This presentation looks at the use of Dreamwriting, the author’s own version of the rule-free warm-up technique used in adult creative writing classes, and asks if it could be useful in the teaching of and writing about sciences. Dreamwriting is a response to the Automatic Writing of surrealist Andre Breton who believed that it held the key to liberation from bourgeois idealsto the essential, uncluttered selfand the Free Writing of Peter Elbow. Elbow’s was a response to his own struggles with academic writing in an educational system which he said made ‘people who were smart think they were stupid.’ His ‘declaration of independence’ came from the analysis of his failed academic writing and the need to ‘make it good, keep control, figure out my point ahead of time with outlines.’ The research was set within the debate led by Sir Ken Robinson whose national commission on creativity, education and economy for the UK Govt in 1999 argued that anational strategy for creative and cultural educationis essential if we are to ‘ unlock the potential of every young person’ as the Government’s White Paper in 1997 suggested. Robinson concluded ‘that Britain’s economic prosperity and social cohesion depend on this.’ (Robinson 1999) Gilly Smith is a senior lecturer in Television, Radio and Journalism at the University of Brighton. She uses Dreamwriting to encourage academics and students to rediscover the passion behind their ideas and the voice to put them on the page.
|Number of pages||1|
|Publication status||Published - 5 Jul 2016|

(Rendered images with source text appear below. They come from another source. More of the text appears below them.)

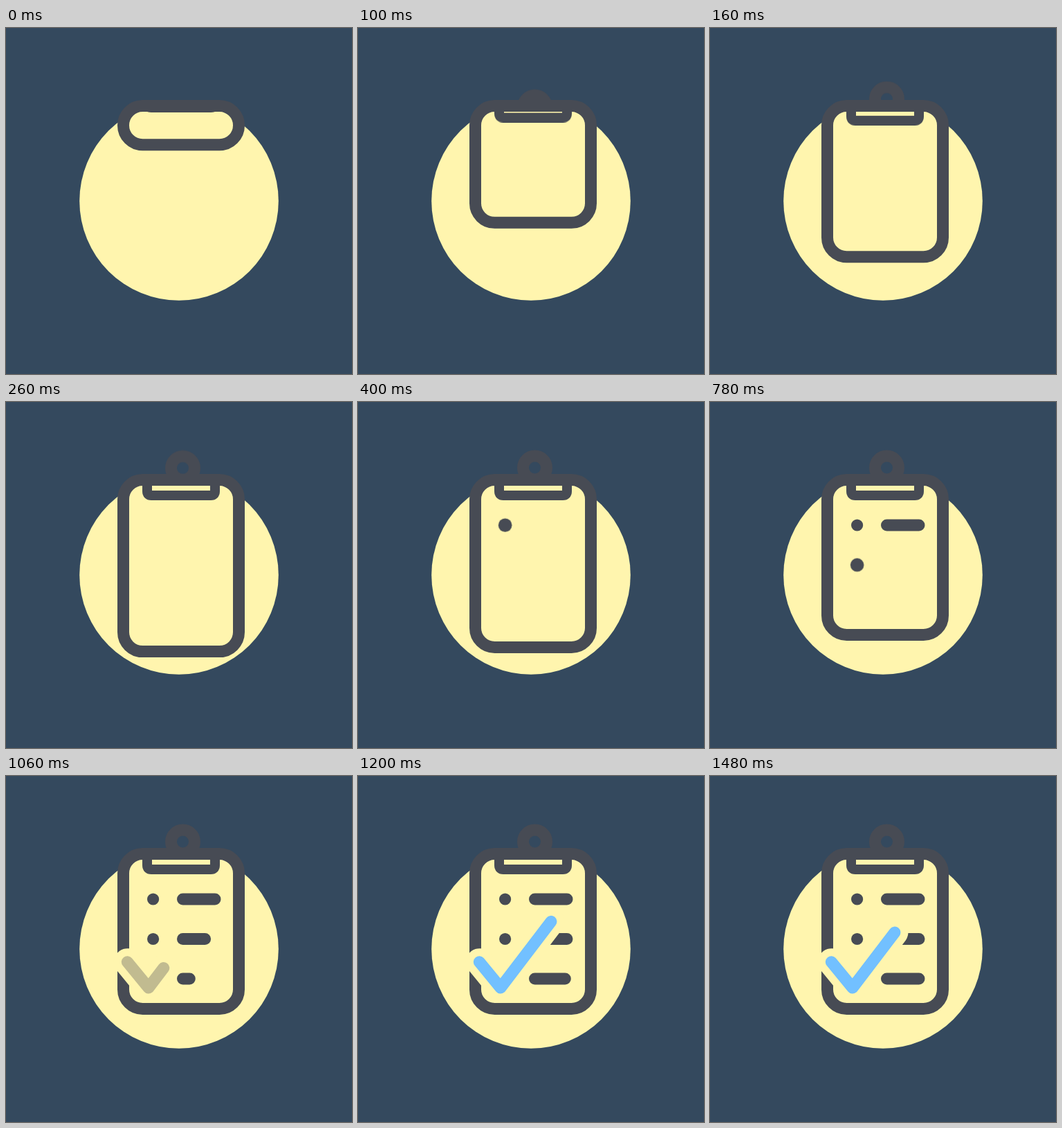
Write an HTML page that moves like this. It is 500x500 px and loops after 2220 ms.

```html
<!DOCTYPE html>
<html lang="en">
<head>
<meta charset="utf-8">
<title>Checklist</title>
<style>
  html, body { margin: 0; width: 100%; height: 100%; overflow: hidden; background: #34495e; }
  svg { display: block; width: 100%; height: 100%; }

  :root {
    --ink: #474b54;
    --paper: #fff5ae;
    --blue: #72c0ff;
    --out: cubic-bezier(.39, .575, .565, 1);
    --in-out: cubic-bezier(.37, 0, .63, 1);
  }

  .line { fill: none; stroke: var(--ink); stroke-width: 17; stroke-linecap: round; stroke-linejoin: round; }
  .clip { stroke-width: 14; }
  .halo { stroke: var(--paper); stroke-width: 39; }
  .dot { fill: var(--ink); transform-box: fill-box; transform-origin: center; }
  .draw { stroke-dasharray: 1 2; }

  .board, .ring, .clip, .dot, .draw { animation: 2220ms linear infinite; }
  .board { animation-name: board; }
  .ring { animation-name: ring; }
  .clip { animation-name: clip; }
  .dot1 { animation-name: dot1; }
  .dot2 { animation-name: dot2; }
  .bar1 { animation-name: bar1; }
  .bar2 { animation-name: bar2; }
  .bar3 { animation-name: bar3; }
  .halo { animation-name: check; }
  .tick { animation-name: check, tint; }

  @keyframes board {
    0% { height: 56px; animation-timing-function: var(--out); }
    13.514% { height: 250px; animation-timing-function: cubic-bezier(.55, 0, .5, 1); }
    24.324%, 100% { height: 224px; }
  }
  @keyframes ring {
    0% { transform: translateY(46px); animation-timing-function: var(--out); }
    13.514%, 100% { transform: none; }
  }
  @keyframes clip {
    0% { transform: translateY(-20.5px); animation-timing-function: var(--out); }
    10.36%, 100% { transform: none; }
  }

  @keyframes dot1 {
    0%, 13.514% { transform: scale(0); animation-timing-function: var(--out); }
    18.018% { transform: scale(1.14); animation-timing-function: var(--in-out); }
    22.523%, 100% { transform: scale(1); }
  }
  @keyframes dot2 {
    0%, 30.631% { transform: scale(0); animation-timing-function: var(--out); }
    35.135% { transform: scale(1.14); animation-timing-function: var(--in-out); }
    39.64%, 100% { transform: scale(1); }
  }

  @keyframes bar1 {
    0%, 23.42% { opacity: 0; stroke-dashoffset: 1; }
    23.423% { opacity: 1; stroke-dashoffset: 1; animation-timing-function: var(--in-out); }
    35.135%, 100% { opacity: 1; stroke-dashoffset: 0; }
  }
  @keyframes bar2 {
    0%, 43.06% { opacity: 0; stroke-dashoffset: 1; }
    43.063% { opacity: 1; stroke-dashoffset: 1; animation-timing-function: var(--in-out); }
    54.73%, 100% { opacity: 1; stroke-dashoffset: 0; }
  }
  @keyframes bar3 {
    0%, 45.9% { opacity: 0; stroke-dashoffset: 1; }
    45.903% { opacity: 1; stroke-dashoffset: 1; animation-timing-function: var(--in-out); }
    57.57%, 100% { opacity: 1; stroke-dashoffset: 0; }
  }

  /* The stroke runs past its resting length, then settles back. */
  @keyframes check {
    0%, 43.24% { opacity: 0; stroke-dashoffset: 1; }
    43.243% { opacity: 1; stroke-dashoffset: 1; animation-timing-function: var(--in-out); }
    59.91% { opacity: 1; stroke-dashoffset: 0; animation-timing-function: var(--in-out); }
    66.667%, 100% { opacity: 1; stroke-dashoffset: .191; }
  }
  @keyframes tint {
    0%, 45.946% { stroke: var(--ink); stroke-opacity: 0; }
    47.748% { stroke: var(--ink); stroke-opacity: .33; }
    52.252%, 100% { stroke: var(--blue); stroke-opacity: 1; }
  }
</style>
</head>
<body>
<svg viewBox="0 0 500 500">
  <defs>
    <clipPath id="above"><rect width="500" height="112"/></clipPath>
    <clipPath id="below"><rect y="112" width="500" height="388"/></clipPath>
  </defs>

  <circle cx="250" cy="250" r="143.8" fill="#fff5ae"/>

  <g clip-path="url(#above)"><circle class="line ring" cx="255.5" cy="95" r="17"/></g>
  <g clip-path="url(#below)"><path class="line clip" d="M204 90V129q0 6 6 6H296q6 0 6-6V90"/></g>
  <rect class="line board" x="169.5" y="112.5" width="167" height="224" rx="28"/>

  <circle class="dot dot1" cx="212.6" cy="178" r="8.6"/>
  <circle class="dot dot2" cx="212.6" cy="235.5" r="8.6"/>
  <path class="line draw bar1" pathLength="1" d="M255.5 178h46.5"/>
  <path class="line draw bar2" pathLength="1" d="M255.5 235.5h46.5"/>
  <path class="line draw bar3" pathLength="1" d="M255.5 293h46.5"/>

  <path class="line draw halo" pathLength="1" d="M175.3 268.7L206 306L288.2 198.2"/>
  <path class="line draw tick" pathLength="1" d="M175.3 268.7L206 306L288.2 198.2"/>
</svg>
</body>
</html>
```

|Event||SEB Brighton 2016 Dream writing the Sciences - The Brighton Centre, UK, 4-7 July 2016|
Duration: 5 Jul 2016 → …
|Conference||SEB Brighton 2016 Dream writing the Sciences|
|Period||5/07/16 → …|